Skip to main content
Close Menu Open Menu

Counting the successes of the RTPI's Plan the World We Need campaign

By Victoria Hills, chief executive of the RTPI

It is over three months since the RTPI launched its Plan the World We Need campaign on 29 June 2020 to highlight the essential role planners have in ensuring a sustainable, resilient and inclusive post-Covid recovery, which delivers on net-zero targets.

It has certainly been a busy three months and the campaign has already made a huge impact. But it has not been easy due, in part, to the government’s continued anti-planning rhetoric. Just this week the prime minister referred to the system as sclerotic. That was unjustified.

Without proper planning, developers will be given carte blanche to build in places which perpetuate care dependency and health-sapping deprivation, or deny neighbours of sunlight and daylight, erect tall buildings in the wrong places, houses in areas that may give little consideration to the health and wellbeing of people who live in them.

The coronavirus pandemic has highlighted the huge inequalities in our society and laid bare the profound effect that a decade of austerity has had on local authorities and some of our poorest communities. Planning departments have been stripped bare across the land leaving them under-resourced and overwhelmed.

Planners ensure communities are involved in decisions that directly affect them. They make sure that communities have easy access to open green spaces and public transport links. They are our best hope in the drive to make sure carbon-free material is used to build houses, and energy-efficient systems are installed.

That is what Plan the World We Need is all about and it was encouraging to see the campaign given a special mention in the recent white paper published by the government. Much of the language in the white paper is supportive of planning having a holistic remit, seeking to achieve more than just narrow development management. So why the planner bashing rhetoric from some government figures continues is a mystery to me.

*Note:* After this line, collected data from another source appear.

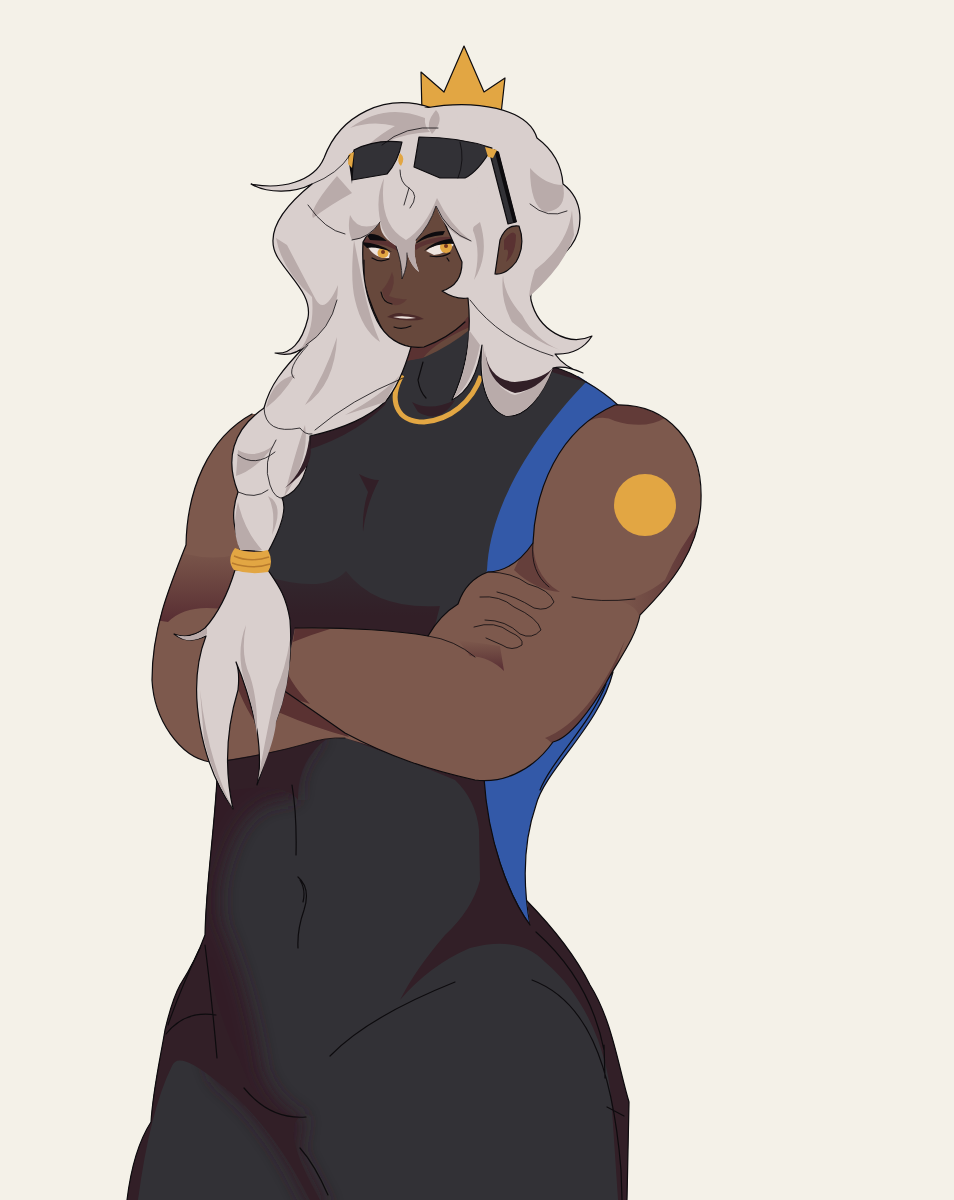
<!DOCTYPE html>
<html lang="en">
<head>
<meta charset="utf-8">
<title>Crowned figure with folded arms</title>
<style>
:root{--paper:#f4f1e8;--ink:#0d0b0e;--skin:#7d594d;--face:#67483c;--skin-shade:#5a3232;--suit:#323136;--suit-shade:#321f27;--hair:#d9cfcd;--hair-shade:#b9abaa;--gold:#e2a643;--blue:#3359a8}
html,body{margin:0;height:100%;overflow:hidden;background:var(--paper)}
svg{display:block;width:954px;height:1200px}
.skin{fill:var(--skin)}.face{fill:var(--face)}.skin-shade{fill:var(--skin-shade)}
.suit{fill:var(--suit)}.suit-shade{fill:var(--suit-shade)}
.hair{fill:var(--hair)}.hair-shade{fill:var(--hair-shade)}
.gold{fill:var(--gold)}.blue{fill:var(--blue)}.ink{fill:var(--ink)}
.edge{stroke:var(--ink);stroke-width:1.2;stroke-linejoin:round}
.line{fill:none;stroke:var(--ink);stroke-width:1.2;stroke-linecap:round}
.fine{stroke-width:.8}
.chain{fill:none;stroke:var(--gold);stroke-width:5}
</style>
</head>
<body>
<svg viewBox="0 0 954 1200" role="img" aria-label="Illustration of a figure with long white hair, a small gold crown and folded arms">
<defs>
<filter id="soft" x="-30%" y="-30%" width="160%" height="160%"><feGaussianBlur stdDeviation="9"/></filter>
<linearGradient id="chest-glow" x1="0" y1="0" x2="0" y2="1"><stop offset="0" stop-color="#321f27" stop-opacity=".5"/><stop offset=".6" stop-color="#321f27"/></linearGradient>
<linearGradient id="arm-glow" x1="0" y1="0" x2="0" y2="1"><stop offset="0" stop-color="#5a3232" stop-opacity="0"/><stop offset="1" stop-color="#582d33"/></linearGradient>
<linearGradient id="elbow-glow"><stop offset="0" stop-color="#5a3232" stop-opacity="0"/><stop offset="1" stop-color="#582d33"/></linearGradient>
<path id="suit-shape" d="M400 350L425 352L470 322L492 325L500 366H550Q572 372 586 382C540 430 490 500 487 570L470 640L484 778C488 840 508 895 530 925L527 901Q570 945 590 985C612 1020 618 1065 629 1102L627 1200H127Q133 1150 151 1122C153 1090 160 1060 165 1030Q172 1000 180 985Q196 960 205 935C206 880 215 830 218 755L262 730V430L385 395Z"/>
<clipPath id="suit-clip"><use href="#suit-shape"/></clipPath>
<path id="front-arm-shape" d="M295 628C350 627 400 631 428 636Q440 615 458 604Q466 580 488 572Q514 571 533 543C535 490 558 430 615 405C668 403 703 444 701 500C700 550 670 585 640 615C635 640 618 660 606 683C592 708 570 738 553 742C530 774 500 783 475 780C430 770 390 757 345 733Q305 705 283 690Z"/>
<clipPath id="front-arm-clip"><use href="#front-arm-shape"/></clipPath>
<path id="back-arm-shape" d="M252 414C208 438 187 490 186 545C168 590 152 630 152 680C154 720 180 757 210 762Q270 754 305 744Q325 737 345 738L385 750L310 690L288 660L285 630L268 575L262 540V414Z"/>
<clipPath id="back-arm-clip"><use href="#back-arm-shape"/></clipPath>
</defs>
<rect width="954" height="1200" fill="#f4f1e8"/>

<g id="side-panel">
<path class="blue" d="M578 376Q604 392 619 406L600 440L560 560L487 573L480 571C480 500 535 430 578 376Z"/>
<path class="blue edge" d="M480 770L550 735L613 672C600 725 545 770 536 805C524 840 522 880 530 925C508 895 488 840 480 770Z"/>
<path class="line" d="M606 684C590 725 552 760 540 790M586 382Q604 392 619 406"/>
</g>

<g id="bodysuit">
<use href="#suit-shape" class="suit"/>
<g clip-path="url(#suit-clip)">
<path class="suit-shade" d="M290 455Q350 440 385 405L400 370L270 420Z"/>
<path class="suit-shade" d="M359 474Q370 480 379 480Q366 505 363 532Q362 510 368 492Z"/>
<path class="suit-shade" d="M412 402Q430 412 455 400Q440 425 418 412Z"/>
<path class="suit-shade" d="M480 350Q488 388 515 393Q540 388 552 372Q570 378 590 383L550 360Z"/>
<path fill="url(#chest-glow)" d="M262 575Q325 595 346 571Q375 610 440 606L430 645H262Z"/>
<path class="suit-shade" filter="url(#soft)" d="M200 740L325 735Q292 765 297 800Q250 795 230 850Q214 890 222 925Q250 990 262 1070Q275 1105 305 1118L298 1150L330 1210H310Q270 1120 215 1080L190 1000L190 930Z"/>
<path class="suit-shade" d="M215 755L328 738Q297 760 298 800Q285 780 222 792Z"/>
<path class="suit-shade" d="M340 736Q420 765 455 780Q476 800 479 830L480 880Q472 910 445 935Q415 970 400 1000Q430 965 470 948Q520 935 545 962C590 1000 610 1060 612 1110L618 1200H650V1000L540 880L484 770L440 750Z"/>
<path class="suit-shade" d="M203 940Q218 1020 240 1060Q255 1110 300 1117Q280 1130 320 1200H310Q270 1120 215 1080Q178 1050 172 1066Q150 1110 138 1200H110L150 1000Z"/>
</g>
<path class="line" d="M218 762C215 830 206 880 205 935Q196 960 180 985Q172 1000 165 1030C160 1060 153 1090 151 1122Q133 1150 127 1200M527 901Q570 945 590 985C612 1020 618 1065 629 1102L627 1200M484 778C488 840 508 895 530 925M423 362L418 380Q420 392 426 398M425 352Q452 344 468 330M550 366Q572 372 586 382"/>
<path class="line" d="M292 785Q297 815 296 855M298 877Q311 888 304 910Q297 930 298 948M300 880Q306 890 303 902M455 982C410 1000 360 1025 330 1056M532 980C585 1000 612 1060 621 1170L622 1200M536 932Q590 980 604 1050M205 945Q212 1000 217 1058M200 948Q180 990 168 1025M166 1034Q185 1010 216 1015M244 1088Q270 1120 306 1117M300 1148Q315 1165 328 1195M604 1045L605 1078M607 1107L624 1116"/>
</g>

<g id="back-arm">
<use href="#back-arm-shape" class="skin"/>
<g clip-path="url(#back-arm-clip)">
<path fill="url(#arm-glow)" d="M160 545Q215 570 262 545V620Q195 595 168 622L155 620Z"/>
<path class="skin-shade" d="M228 655L290 650L310 690L349 737Q315 728 278 712L270 740Q240 710 228 655Z"/>
<path class="skin-shade" d="M150 690C160 735 180 745 200 765H150Z"/>
</g>
<path class="line" d="M252 414C208 438 187 490 186 545C168 590 152 630 152 680C154 720 180 757 210 762"/>
<path class="line fine" d="M225 761Q270 754 305 744Q325 737 345 738"/>
</g>

<g id="front-arm">
<use href="#front-arm-shape" class="skin"/>
<g clip-path="url(#front-arm-clip)">
<path class="skin-shade" d="M570 435Q595 410 615 421Q645 430 665 418Q640 400 610 400Z" opacity=".75"/>
<path fill="url(#elbow-glow)" d="M705 515Q680 545 665 580Q640 600 615 600Q642 605 640 625L710 600Z"/>
<path class="skin-shade" d="M533 530Q530 575 560 592Q535 590 514 570Z" opacity=".65"/>
<path fill="url(#arm-glow)" d="M458 640L500 646L504 671Q490 657 470 656Z"/>
<path class="skin-shade" d="M283 660Q287 680 310 704L285 696ZM295 628L330 629Q310 635 293 642Z"/>
<path class="skin-shade" d="M625 640Q590 720 545 738Q558 745 552 754L600 710Z" opacity=".65"/>
</g>
<path class="line" d="M295 628C350 627 400 631 428 636Q440 615 458 604Q466 580 488 572Q514 571 533 543C535 490 558 430 615 405C668 403 703 444 701 500C700 550 670 585 640 615C635 640 618 660 606 683C592 708 570 738 553 742C530 774 500 783 475 780C430 770 390 757 345 733Q305 705 283 690"/>
<path class="line fine" d="M428 636Q455 640 475 657M488 572Q512 572 528 584Q550 590 554 602Q548 612 534 608Q515 596 497 592M480 597Q500 595 514 607Q538 618 541 630Q532 640 520 634Q506 620 485 620M474 627Q495 620 510 632Q524 638 522 645Q512 652 502 645L486 638M533 543Q530 572 549 587M572 597Q600 603 635 599"/>
<circle id="arm-dot" class="gold" cx="645" cy="505" r="31"/>
</g>

<g id="neck-and-face">
<path class="face" d="M400 335L470 305L472 328Q450 346 425 357L400 362Z"/>
<path class="skin-shade" d="M404 345Q440 350 468 316L472 326Q435 342 423 358L400 362Z"/>
<path class="face" d="M358 240L362 282Q372 312 385 338Q405 349 424 347Q455 335 469 315L500 270L480 200H375Z"/>
<path class="line" d="M364 260V282Q372 312 387 338Q405 349 424 347Q448 338 465 322"/>
<path class="skin-shade" d="M364 238L400 243L399 252Q380 240 364 246ZM412 246Q440 232 462 239L448 243Q430 240 416 250Z"/>
<path class="skin-shade" opacity=".6" d="M392 272Q388 284 382 290Q384 303 394 305Q402 306 407 299Q398 300 389 296Q397 282 392 272Z"/>
<path fill="#eee4df" d="M368 247Q378 245 390 253L389 258Q375 259 368 247ZM426 251Q436 242 455 243Q449 253 434 255Z"/>
<ellipse class="gold" cx="383" cy="253" rx="5.5" ry="5"/><ellipse class="gold" cx="446" cy="247" rx="6" ry="6"/>
<circle fill="#75351e" cx="383" cy="252" r="2"/><circle fill="#75351e" cx="446" cy="246" r="2"/>
<path class="ink" d="M361 242Q380 243 392 252Q375 246 367 248ZM424 251Q436 238 463 238L456 244Q438 242 424 251ZM366 234Q377 232 387 241L370 240ZM415 244Q426 231 445 231L443 235Q427 236 415 244Z"/>
<path class="line" d="M381 292Q383 303 392 304M372 258Q380 263 389 259M430 256Q442 258 450 253M447 258L449 261M394 327Q402 330 411 326"/>
<path fill="#4b2a2a" d="M387 317Q397 311 404 314Q415 314 424 319Q408 323 387 317Z"/>
<path fill="#eee4df" d="M393 317Q404 315 416 318Q404 320 393 317Z"/>
</g>

<path id="necklace" class="chain" d="M402 375C388 400 396 422 424 422C450 420 472 402 481 376"/>

<path id="crown" class="gold edge" d="M422 114L421 72L444 92L464 46L484 92L505 78L501 114Z"/>

<g id="hair-masses">
<path class="hair edge" d="M432 108C385 92 340 115 324 158C314 182 280 190 251 184C268 194 295 193 312 184C286 205 262 232 278 258C292 280 312 295 308 318C302 343 290 355 275 353Q293 358 306 345C282 370 270 385 264 408C232 430 225 460 238 492C228 520 238 535 240 550L268 552C280 530 288 510 282 498C304 490 310 465 310 436Q360 425 385 402Q400 385 411 347Q385 342 374 314Q361 285 363 242L400 180Z"/>
<path class="hair edge" d="M425 108C475 99 528 108 537 138C556 152 562 170 563 184C584 200 584 228 571 246C552 270 528 282 531 300C538 330 568 347 592 336Q580 355 555 354Q565 368 583 373Q565 365 553 368C540 400 525 418 506 416C486 410 478 380 482 345Q476 388 452 400C466 370 472 335 468 298Q456 300 442 291Q462 285 462 262L430 190Z"/>
<path class="hair" d="M400 106Q430 110 455 106L465 150L445 200H390L380 150Z"/>
</g>

<g id="hair-shading" class="hair-shade">
<path d="M350 128Q385 102 425 118Q424 126 430 132Q385 134 352 165Q366 142 395 126Q372 120 350 128ZM432 134Q424 124 436 110Q445 120 432 134Z"/>
<path d="M337 176Q308 210 313 218Q330 205 352 193ZM276 238Q282 270 312 297Q315 330 300 350Q338 325 338 285Q325 315 316 300Q300 270 287 245ZM354 240Q350 280 355 300Q362 330 380 342Q370 320 363 285Z"/>
<path d="M337 337Q325 375 305 405Q335 385 337 337ZM400 375Q382 395 345 415L385 402ZM295 375Q272 380 266 408Q282 396 295 375ZM238 450Q255 460 274 445Q256 470 236 476ZM305 425Q310 460 284 497Q296 450 305 425ZM238 502Q244 530 262 550L240 550Q231 530 238 502ZM268 496Q285 505 272 535Q276 510 268 496Z"/>
<path d="M530 168Q545 185 563 185Q568 210 545 212Q530 205 530 168ZM572 210Q568 245 535 270Q530 285 529 297Q565 265 574 235ZM503 275Q504 295 522 315Q535 340 560 350Q535 342 512 322Q500 300 503 275ZM483 345Q490 388 515 395Q535 390 553 368Q535 415 506 416Q478 405 483 345ZM469 330L480 345Q472 385 453 399Q468 370 469 330ZM472 228Q482 250 474 280Q490 255 480 222Z"/>
</g>
<path class="suit-shade" d="M485 350Q488 380 515 382Q540 380 552 369Q538 390 515 393Q488 385 485 350Z"/>
<path class="suit-shade" d="M309 440Q318 465 285 488Q305 470 309 440Z"/>

<g id="fringe">
<path class="hair" d="M400 150C355 175 340 210 352 240Q370 238 380 222C380 238 392 242 396 246Q402 262 402 279Q408 266 407 253Q411 266 419 272Q412 255 416 240Q430 225 436 206Q447 232 471 241L480 190L440 140Z"/>
<path class="hair-shade" d="M384 178Q374 200 382 228Q388 242 397 246Q402 262 402 279Q408 266 407 253Q411 266 419 272Q412 255 416 240Q430 225 436 206Q446 235 471 241Q450 225 437 198Q425 228 406 240Q378 225 384 178ZM350 215Q347 230 352 240Q368 240 378 224Q358 232 350 215Z"/>
<path class="line fine" d="M400 170Q400 183 409 188Q420 195 410 208M409 188L404 205M352 240Q370 238 380 222M416 240Q430 225 436 206Q447 232 471 241M396 246Q402 262 402 279Q408 266 407 253"/>
</g>

<g id="ear">
<path class="face edge" d="M500 240Q506 224 519 226Q526 245 516 262Q506 275 495 274Z"/>
<path class="skin-shade" d="M504 240Q513 228 516 235Q516 254 506 262Q511 247 504 250Z"/>
</g>

<g id="sunglasses">
<path class="suit edge" d="M354 150Q375 139 402 142Q398 162 387 174L352 180ZM419 137Q460 137 492 148Q478 172 465 178H440L414 167ZM489 150L498 152L516 222L508 224Z"/>
<path class="ink" d="M348 156L354 151L352 184ZM494 149L499 152L517 222L513 222Z"/>
<path class="gold" d="M349 154L354 152L352 168L348 164ZM485 147L497 150L493 158L488 157ZM400 153Q406 158 401 166Q396 162 400 153Z"/>
<path class="line fine" d="M460 142Q465 160 458 178"/>
</g>

<path id="braid-lines" class="line fine" d="M264 408Q265 435 300 428Q305 435 312 434M238 455Q255 468 275 452M276 440Q262 462 270 485Q275 500 284 498M238 492Q255 500 268 490M308 345Q285 370 294 378M306 345Q330 330 337 300M315 430Q350 400 403 378M312 184Q338 174 350 155M308 205Q325 230 345 234M530 204Q548 220 567 211M470 300Q500 340 553 356M382 145Q405 125 438 128"/>

<g id="braid-tail">
<path class="hair edge" d="M235 570C226 600 214 618 205 628Q190 640 174 634Q188 645 206 636C185 690 202 765 233 809Q220 750 238 690Q240 672 236 662Q248 690 257 730Q262 765 257 785Q268 755 272 730C286 700 293 660 290 620C286 595 278 585 268 570Z"/>
<path class="hair-shade" d="M246 625Q236 650 244 680Q252 700 257 735Q258 700 250 676Q240 655 246 625ZM290 640Q285 670 276 690Q268 725 258 780Q275 740 276 722Q292 680 290 640ZM207 628Q190 640 176 635Q190 646 207 634ZM200 690Q208 760 233 809Q212 775 204 740Z"/>
<path class="gold" d="M235 548Q250 555 268 550Q274 562 268 572Q250 575 234 570Q226 560 235 548Z"/>
<path d="M234 556Q250 563 269 557M232 563Q252 570 270 564" fill="none" stroke="#b87b2d" stroke-width="1.5"/>
</g>
</svg>
</body>
</html>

Separately, the government produced a thank-you note to the key contributors to the white paper, with a special mention for the RTPI. The campaign has also been referenced by several key Parliamentarians during the course of their work. This is welcome because we want to work with the government, not against them, to ensure its ‘levelling up’ ambitions can be realised.

As part of our campaign, a series of research papers has been published to promote our messages and drive home our ambitions for the future of this country.

These include the initial Plan the World We Need report in June, which has been well received by both RTPI members and elected representatives.

In Wales a parallel paper was published to examine how planning can contribute to calls for a sustainable, resilient and inclusive recovery from the current health and economic crisis in Wales. RTPI Wales also issued a statement welcoming the Welsh Government’s ‘Building Better Places’ report in July.

In Scotland, the campaign has been promoted through a series of meetings with key MSPs and spokespeople across all parties. RTPI Scotland has also landed our key messages in several responses to government consultations and in July signed an open letter with 27 other stakeholders, including some of Scotland’s most influential public and third-sector organisations, to call for the country to ‘walk back better’ as society reshapes following Covid-19.

And in Northern Ireland work has also been ongoing to promote the campaign.

We also launched our Enabling Healthy Placemaking report in July, highlighting seven ways planners can lead the way in creating healthy and sustainable communities. The links between town planning and good health have long been established and there is plethora of evidence proving that healthy places create health people who, in turn, are able to contribute to and build a healthy economy.

We issued a formal response to the Committee on Climate Change’s (CCC) 2020 Progress report, calling for spatial planning to play a central role in reducing carbon emissions and also responded to DEFRA’S consultation on the England Tree strategy.

In September, we published the Planning Through Zoning research paper in response to proposals in the white paper and we also launched a guide to help planners understand how to reduce carbon emissions while also managing climate impacts such as flooding and overheating.

Just last week we issued a formal response to the government’s consultation on Changes to the current planning system, saying that its proposed new housing algorithm would cause more problems than it would solve.

We have also pubished a series of blogs as part of the campaign, which can be seen here.

To date we have had more than 30 separate pieces of coverage in national, local and trade press specifically on the Plan The World We Need campaign.

Our film promoting the campaign has been viewed more than 8,000 times on YouTube and we have broken records on social media. Most notably this tweet publicising my open letter in response to the government’s announcement of a ‘radical overhaul’ of England’s planning system received ten times the number of impressions we normally see for other tweets.

The second half of the campaign will see us issuing a formal response to the government’s white paper, publishing a report on the role of spatial planning in achieving net-zero transport and celebrating World Town Planning Day amongst other things.

The campaign is the golden thread running through all our communications, events, publications and meetings. It clearly articulates the successful foundations of good planning and what can be achieved with a well-resourced and structured planning system, namely to tackle the global challenges of climate change, social inequalities and the pandemic. It has provided the framework for considering proposed reforms for planning and has provided a coherent narrative for our external communications with a wide variety of audiences. I look forward to the continued success of our campaign beyond 2020 as it continues to remain relevant and influence our strategic thinking, impact, profile and influence.

Back to top